- **Required action**: Each line that contains the string "clipPath" counts once; report how many such lines appear in the data, as a number only.

____ Data for this exercise

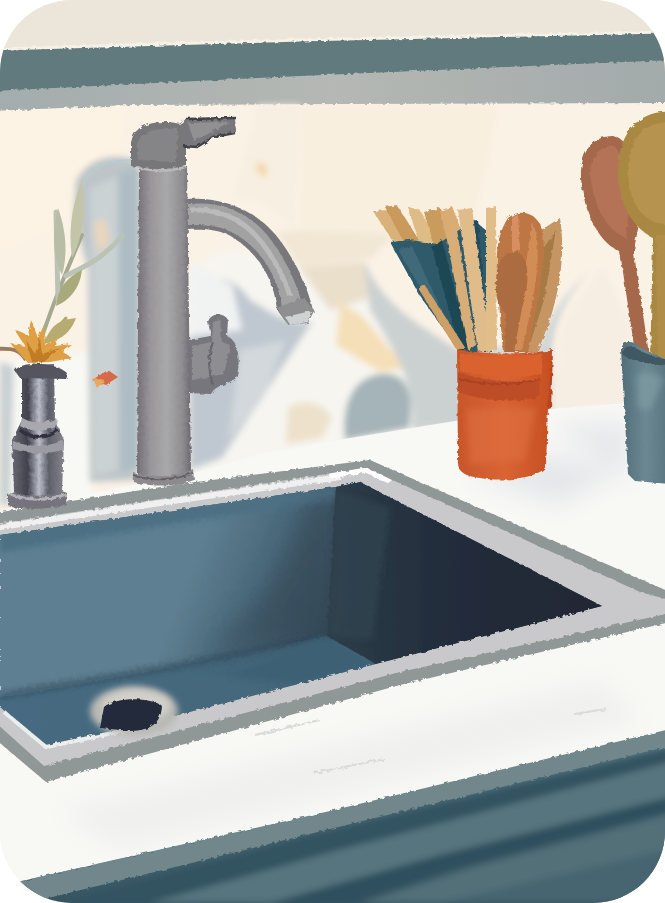
<!DOCTYPE html>
<html lang="en">
<head>
<meta charset="utf-8">
<title>Kitchen sink illustration</title>
<style>
:root{--wall:#fbf2e6;--beige:#ece5da;--teal:#607a7e;--shelf-grey:#a9b1b0;--counter:#f8f8f5;--rim:#c9c9cb;--rim-edge:#8f9897;--navy:#222b3a;--terracotta:#d0592a;--ochre:#a98843;--brown:#a5674c;--shade:#c5ccd1}
html,body{margin:0;background:#fff;overflow:hidden}
svg{display:block;width:665px;height:903px}
</style>
</head>
<body>
<svg viewBox="0 0 665 903" role="img" aria-label="Painted kitchen sink with a grey tap, soap bottle, brushes and wooden spoons">
<defs>
<clipPath id="card"><rect width="665" height="903" rx="72"/></clipPath>
<filter id="brush" x="-5%" y="-5%" width="110%" height="110%"><feTurbulence type="fractalNoise" baseFrequency=".22" numOctaves="2" seed="4"/><feDisplacementMap in="SourceGraphic" scale="4"/></filter>
<filter id="soft" x="-30%" y="-30%" width="160%" height="160%"><feGaussianBlur stdDeviation="3"/></filter>
<filter id="haze" x="-50%" y="-50%" width="200%" height="200%"><feGaussianBlur stdDeviation="12"/></filter>
<linearGradient id="shelf-under"><stop stop-color="#a3adad"/><stop offset=".5" stop-color="#b5b8b4"/><stop offset="1" stop-color="#a2aaaa"/></linearGradient>
<linearGradient id="pipe"><stop stop-color="#746f76"/><stop offset=".25" stop-color="#98969a"/><stop offset=".55" stop-color="#a9a8a9"/><stop offset=".85" stop-color="#8e8c90"/><stop offset="1" stop-color="#6c696e"/></linearGradient>
<linearGradient id="steel"><stop stop-color="#6a6974"/><stop offset=".3" stop-color="#41424d"/><stop offset=".52" stop-color="#b9bdc8"/><stop offset=".7" stop-color="#5d5e69"/><stop offset="1" stop-color="#85838d"/></linearGradient>
<linearGradient id="basin-back" gradientUnits="userSpaceOnUse" x1="190" y1="570" x2="330" y2="625"><stop stop-color="#5d7f91"/><stop offset=".5" stop-color="#496779"/><stop offset="1" stop-color="#344857"/></linearGradient>
<linearGradient id="basin-side"><stop stop-color="#2d3e4b"/><stop offset=".4" stop-color="#232d3b"/><stop offset="1" stop-color="#202735"/></linearGradient>
<linearGradient id="basin-floor"><stop stop-color="#466b82"/><stop offset=".6" stop-color="#436577"/><stop offset="1" stop-color="#365366"/></linearGradient>
<linearGradient id="cabinet" x2=".2" y2="1"><stop stop-color="#66838a"/><stop offset=".5" stop-color="#4b6a74"/><stop offset="1" stop-color="#33525f"/></linearGradient>
<linearGradient id="pot"><stop stop-color="#c9562b"/><stop offset=".5" stop-color="#d96434"/><stop offset="1" stop-color="#c54f22"/></linearGradient>
<linearGradient id="cup"><stop stop-color="#506d79"/><stop offset=".5" stop-color="#6c8993"/><stop offset="1" stop-color="#58757f"/></linearGradient>
<clipPath id="basin-shape"><path d="M0 535L336 487L360 482L602 606L376 664L46 749L0 707Z"/></clipPath>
</defs>
<g clip-path="url(#card)">
<g id="wall">
<rect width="665" height="903" fill="var(--wall)"/>
<rect width="665" height="60" fill="var(--beige)"/>
<path d="M300 105H500L470 240L300 250Z" fill="#f8efdf" filter="url(#soft)"/>
<path d="M0 108L125 103L110 200L0 250Z" fill="#fdf3e4" filter="url(#soft)"/>
<g filter="url(#brush)">
<path d="M-5 50L300 39L670 31V62L300 78L-5 93Z" fill="var(--teal)"/>
<path d="M-5 91L300 76L670 60V103L340 104L130 105L-5 111Z" fill="url(#shelf-under)"/>
</g>
<path d="M0 49L300 40L665 32" fill="none" stroke="#f7f2e8" stroke-width="3" filter="url(#brush)"/>
</g>
<g id="wall-reflections" filter="url(#soft)">
<path d="M0 362L92 352V500H0Z" fill="#f8f8f4"/>
<path d="M0 362L14 366L10 505H0Z" fill="#c8d0d3"/>
<path d="M188 285C200 250 240 240 270 262L350 270L415 350V445L190 480Z" fill="#f6f5f0"/>
<path d="M258 105H300L296 232C276 208 250 196 232 198Z" fill="#f7efe2"/>
<path d="M190 282C215 270 240 282 250 300C268 310 285 325 312 322L222 458L190 470Z" fill="#bfc8d0"/>
<path d="M190 262L232 285L242 330L190 336Z" fill="#f1f3f3"/>
<path d="M240 350L286 340L262 400L228 440Z" fill="#d2d8db"/>
<path d="M276 232C310 228 350 232 392 236L372 258L300 268Z" fill="#f2e7d5"/>
<path d="M300 268L364 262L376 296L330 310Z" fill="#eadfcb"/>
<path d="M340 302L362 316L406 368L380 372L336 345Z" fill="#f5dfb8"/>
<path d="M364 260C380 300 408 318 450 345L460 350V425L412 430C418 390 395 350 370 310Z" fill="#cbd1d1"/>
<path d="M288 408C300 398 325 402 332 418L322 438L286 444Z" fill="#eee1cb"/>
<path d="M345 440C340 395 360 372 388 374C410 376 414 400 409 428Z" fill="#a5b4b8"/>
<path d="M590 270C565 300 555 320 552 350V412L460 425V350L540 345C550 310 570 290 590 270Z" fill="#d0d5d5"/>
<path d="M560 335C575 300 588 285 604 265L640 350V402L552 412Z" fill="#f7eee3"/>
<path d="M257 161L267 166L266 178L257 172Z" fill="#f3d6a8"/>
</g>
<g id="tap-shadow" filter="url(#soft)">
<path d="M76 182C86 160 110 152 136 160V480L90 482L88 270L74 215Z" fill="#bdc5c8"/>
<path d="M90 188L118 176V470L94 476Z" fill="#cbd2d3"/>
<path d="M118 174L140 166V470L120 470Z" fill="#aebdc5"/>
</g>
<path d="M78 210C78 175 98 160 133 160" fill="none" stroke="#b5cdd1" stroke-width="2"/>
<path d="M94 222L106 219L109 246L97 250Z" fill="#ead6bd" filter="url(#soft)"/>
<g filter="url(#brush)"><path d="M92 380L108 370L118 377L106 385Z" fill="#d66a4a"/><path d="M93 378L105 380L97 388Z" fill="#e7a95d"/></g>

<g id="counter">
<path d="M-5 512L190 474L260 454L350 438L455 421L560 408L670 400V740L-5 890Z" fill="var(--counter)"/>
<g filter="url(#haze)"><path d="M470 475L550 455L620 470L560 505Z" fill="#e4e7ea"/><path d="M550 425L630 420V480Z" fill="#e6e9ec"/><path d="M60 810L600 680L640 720L120 850Z" fill="#f0f1ef"/></g>
<path d="M314 773L385 759M574 714L606 709M255 735L320 720" stroke="#d9dbd9" stroke-width="2" filter="url(#brush)"/>
</g>

<g id="cabinet-front">
<path d="M-5 887L330 812L670 730V910H-5Z" fill="url(#cabinet)"/>
<g filter="url(#soft)">
<path d="M60 903L300 838L670 748V765L330 852L150 903Z" fill="#315361"/>
<path d="M150 903L340 850L670 762V800L420 868L290 903Z" fill="#56757e"/>
<path d="M270 903L440 855L670 797V812L450 870L350 903Z" fill="#2f4f5d"/>
<path d="M360 903L470 868L670 815V903Z" fill="#527079"/>
<path d="M440 903L665 850V903Z" fill="#466570"/>
</g>
<path d="M-5 887L330 811L670 729V746L330 829L40 900H-5Z" fill="#71878b" filter="url(#brush)"/>
</g>

<g id="sink">
<g filter="url(#brush)">
<path d="M-5 513L180 484L370 460L670 592V622L400 685L46 782L-5 739Z" fill="var(--rim-edge)"/>
<path d="M-5 524L180 496L366 468L640 592L670 600V613L400 672L44 766L-5 722Z" fill="var(--rim)"/>
<path d="M-5 528L180 500L340 477" fill="none" stroke="#eff0ef" stroke-width="6"/>
<path d="M330 476L366 470L390 482" fill="none" stroke="#fff" stroke-width="5"/>
</g>
<g filter="url(#brush)"><g clip-path="url(#basin-shape)">
<rect y="470" width="610" height="290" fill="url(#basin-floor)"/>
<path d="M0 530L338 485L327 636L170 668L0 698Z" fill="url(#basin-back)"/>
<path d="M0 530L338 485V500L180 523L0 552Z" fill="#4e7083" filter="url(#soft)"/>
<path d="M200 654C250 620 285 570 305 510L336 488L327 636Z" fill="#344857" opacity=".6" filter="url(#haze)"/>
<path d="M0 696L170 667L327 636" fill="none" stroke="#2f4757" stroke-width="4" filter="url(#soft)"/>
<path d="M327 636L376 664L300 684L230 676Z" fill="#3d6074" filter="url(#soft)"/>
<path d="M336 486L360 482L604 606L376 664L327 636Z" fill="url(#basin-side)"/>
<path d="M335 490L390 508L372 640L327 636Z" fill="#31444f" opacity=".75" filter="url(#soft)"/>
</g></g>
<path d="M4 712L46 747L150 725" fill="none" stroke="#eceded" stroke-width="4" filter="url(#brush)"/>
<ellipse cx="134" cy="711" rx="44" ry="25" fill="#b9b9b5" filter="url(#soft)"/>
<ellipse cx="136" cy="706" rx="34" ry="16" fill="#d2d0c9" filter="url(#soft)"/>
<path d="M104 707C116 697 150 697 162 706C161 724 150 730 131 731L100 728Z" fill="var(--navy)" filter="url(#brush)"/>
</g>

<g id="plant">
<g fill="none" stroke-linecap="round">
<path d="M34 362C45 325 60 285 82 235" stroke="#a4aa91" stroke-width="4"/>
<path d="M58 300L56 212M66 276C80 268 100 262 122 236" stroke="#bac3b4" stroke-width="5"/>
<path d="M46 340L66 318" stroke="#b0a66c" stroke-width="3"/>
</g>
<g fill="#b8bda8"><path d="M62 275C50 250 54 225 58 208C66 230 68 254 62 275Z"/><path d="M72 258C68 230 72 205 82 180C86 215 82 240 72 258Z" fill="#c4c4a8"/><path d="M56 306C58 288 66 278 82 270C80 288 70 300 56 306Z" fill="#a8aa7c"/><path d="M44 344C50 326 58 320 76 318C70 334 60 340 44 344Z" fill="#b7ab70"/></g>
<path d="M-4 349C14 348 20 350 26 360" fill="none" stroke="#9b7b60" stroke-width="4"/>
<g filter="url(#brush)"><path d="M28 363L10 343L25 346L14 329L28 335L31 320L38 338L44 325L45 345L56 338L55 346L71 344L62 351L72 358L50 362Z" fill="#dfa044"/><path d="M32 362L26 340L35 354L40 338L42 354L60 348L44 362Z" fill="#c27c28"/></g>
</g>

<g id="soap-bottle" filter="url(#brush)">
<path d="M8 495C20 488 55 487 67 493L66 504C48 510 22 510 8 506Z" fill="#77737d"/>
<path d="M22 366L54 364L55 420L64 440L62 492C48 497 24 497 14 492L12 440L22 420Z" fill="url(#steel)"/>
<path d="M15 371C18 362 54 360 68 374L66 379L20 378Z" fill="#55555e"/>
<path d="M22 418C34 424 46 424 56 418L58 426C46 432 30 432 20 426Z" fill="#aaa8af"/>
<path d="M13 441C28 448 50 447 63 440V450C48 454 28 454 13 449Z" fill="#9c9aa2"/>
<path d="M20 430C32 440 48 438 58 430" fill="none" stroke="#32323c" stroke-width="4"/>
<path d="M10 494C28 502 52 500 66 494" fill="none" stroke="#b5b1b8" stroke-width="3"/>
</g>

<g id="tap" filter="url(#brush)">
<path d="M186 199C225 196 260 212 282 243C298 266 307 286 313 310L308 322L288 324L277 310C274 276 255 250 229 235C215 229 201 228 187 229Z" fill="#78777c"/>
<path d="M188 204C226 200 256 216 276 247C290 268 298 288 302 304L282 308C279 274 256 242 227 230C214 225 202 225 188 225Z" fill="#a2a2a3"/>
<path d="M190 210C228 208 252 226 270 254C280 270 286 282 290 296" fill="none" stroke="#bababa" stroke-width="5"/>
<path d="M277 308L304 297L314 311L308 323L288 325Z" fill="#8f8f92"/>
<path d="M285 317L311 311L308 322L290 325Z" fill="#d0d1d2"/>
<path d="M188 340L211 336L208 322C210 313 224 312 228 320L227 336C238 340 242 362 236 378C226 386 216 384 211 394L189 393Z" fill="#77767c"/>
<path d="M192 346L212 342L213 322L220 320L222 342L230 345L224 374L192 380Z" fill="#8e8d91"/>
<path d="M213 342C208 355 208 370 213 385" fill="none" stroke="#66656c" stroke-width="2"/>
<path d="M139 166H187L191 476L137 478Z" fill="url(#pipe)"/>
<path d="M133 472C150 479 175 477 193 469L194 480C178 487 148 487 134 482Z" fill="#8c8a8e"/>
<path d="M133 475C150 482 176 480 193 473" fill="none" stroke="#636166" stroke-width="2"/>
<path d="M131 166V143C133 127 148 121 170 122L186 125V165C170 170 148 170 131 166Z" fill="#77777a"/>
<path d="M137 160V144C142 130 156 128 178 129L176 162Z" fill="#858587"/>
<path d="M178 125L186 119L235 118L236 132C218 135 203 140 196 147L183 146V134Z" fill="#77777b"/>
<path d="M188 123L229 122L212 132L194 141Z" fill="#919194"/>
<path d="M183 146L197 147L213 137L235 133M186 119L236 118" fill="none" stroke="#424247" stroke-width="2.5"/>
<path d="M139 168C155 172 172 171 186 167" fill="none" stroke="#bdbcbd" stroke-width="2"/>
</g>

<g id="brush-pot">
<g filter="url(#brush)">
<path d="M373 211L390 210L408 245L392 240Z" fill="#d9b27a"/>
<path d="M385 207L397 205L424 248L407 248Z" fill="#c99a5c"/>
<path d="M408 207L420 210L440 245L420 246Z" fill="#dfbb86"/>
<path d="M424 212L440 208L452 240L434 245Z" fill="#c99c5d"/>
<path d="M440 211L452 206L463 235L448 244Z" fill="#d8ac72"/>
<path d="M390 242L410 240L438 244L474 220L488 232L492 352H460L420 296Z" fill="#2f5a6a"/>
<path d="M398 250L412 246L460 350L446 330Z" fill="#3f6b79"/>
<path d="M432 248L442 240L470 350H460Z" fill="#1f4655"/>
<path d="M462 222L478 220L484 290L472 270Z" fill="#224a5b"/>
<path d="M446 235L456 224L476 345L468 350Z" fill="#d7ae77"/>
<path d="M458 210L472 208L491 350L478 352Z" fill="#e0bc8b"/>
<path d="M486 208L496 206L497 350L486 352Z" fill="#e1bd8a"/>
<path d="M418 288L424 284L466 349H456Z" fill="#cda067"/>
<path d="M538 232L560 218C568 270 552 320 537 352H522Z" fill="#c59663"/>
<path d="M542 250L556 230L544 300L528 350H518Z" fill="#a67a45"/>
<path d="M508 218C520 208 538 212 543 232C546 262 538 300 528 352H503L498 290C495 260 496 236 508 218Z" fill="#bd7745"/>
<path d="M532 222C544 245 536 290 522 350H512C522 300 526 260 532 222Z" fill="#d18d55"/>
<path d="M496 282C496 260 506 250 517 252C530 256 530 285 522 308L514 352H505L506 314C498 306 495 296 496 282Z" fill="#ab6c42"/>
<path d="M512 218L518 214L520 250L512 252Z" fill="#d78e64"/>
<path d="M540 352L553 350L551 408L540 412Z" fill="#b6441f"/>
<path d="M457 349C480 354 518 355 546 351L552 349L548 408L546 466C540 478 505 482 480 478C465 476 457 472 458 460Z" fill="url(#pot)"/>
<path d="M458 372C478 380 510 384 541 380L538 397C512 404 480 400 458 392Z" fill="#bd4d25"/>
<path d="M460 353C480 358 510 358 542 354V374C515 380 480 377 460 371Z" fill="#d9622f"/>
<path d="M458 379C482 385 515 386 540 379" fill="none" stroke="#a94220" stroke-width="2"/>
</g>
<path d="M466 410L536 408L525 460L470 464Z" fill="#df7040" opacity=".6" filter="url(#soft)"/>
</g>

<g id="spoon-cup">
<g filter="url(#brush)">
<path d="M581 179C580 152 592 136 613 136C636 142 646 180 640 218C637 236 634 246 634 254L650 361L636 359L620 252C596 240 584 210 581 179Z" fill="var(--brown)"/>
<path d="M590 175C590 154 602 145 614 146C626 156 632 200 626 238C606 230 594 206 590 175Z" fill="#b47356"/>
<path d="M618 166C620 132 640 110 670 112V365H650L653 238C630 225 617 202 618 166Z" fill="var(--ochre)"/>
<path d="M628 166C630 138 645 122 670 122V225C642 225 627 200 628 166Z" fill="#b69450"/>
<path d="M656 235H670V365H658Z" fill="#b08e48"/>
<path d="M621 350C622 340 634 340 638 346L670 362V484L635 481L628 474Z" fill="url(#cup)"/>
<path d="M625 348C634 342 640 356 670 360V366C645 364 628 360 622 354Z" fill="#3f5964"/>
</g>
<path d="M636 375C650 370 660 374 664 380L650 410L638 408Z" fill="#84a0a8" opacity=".6" filter="url(#soft)"/>
</g>
</g>
</svg>
</body>
</html>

________

- **Solution**: 2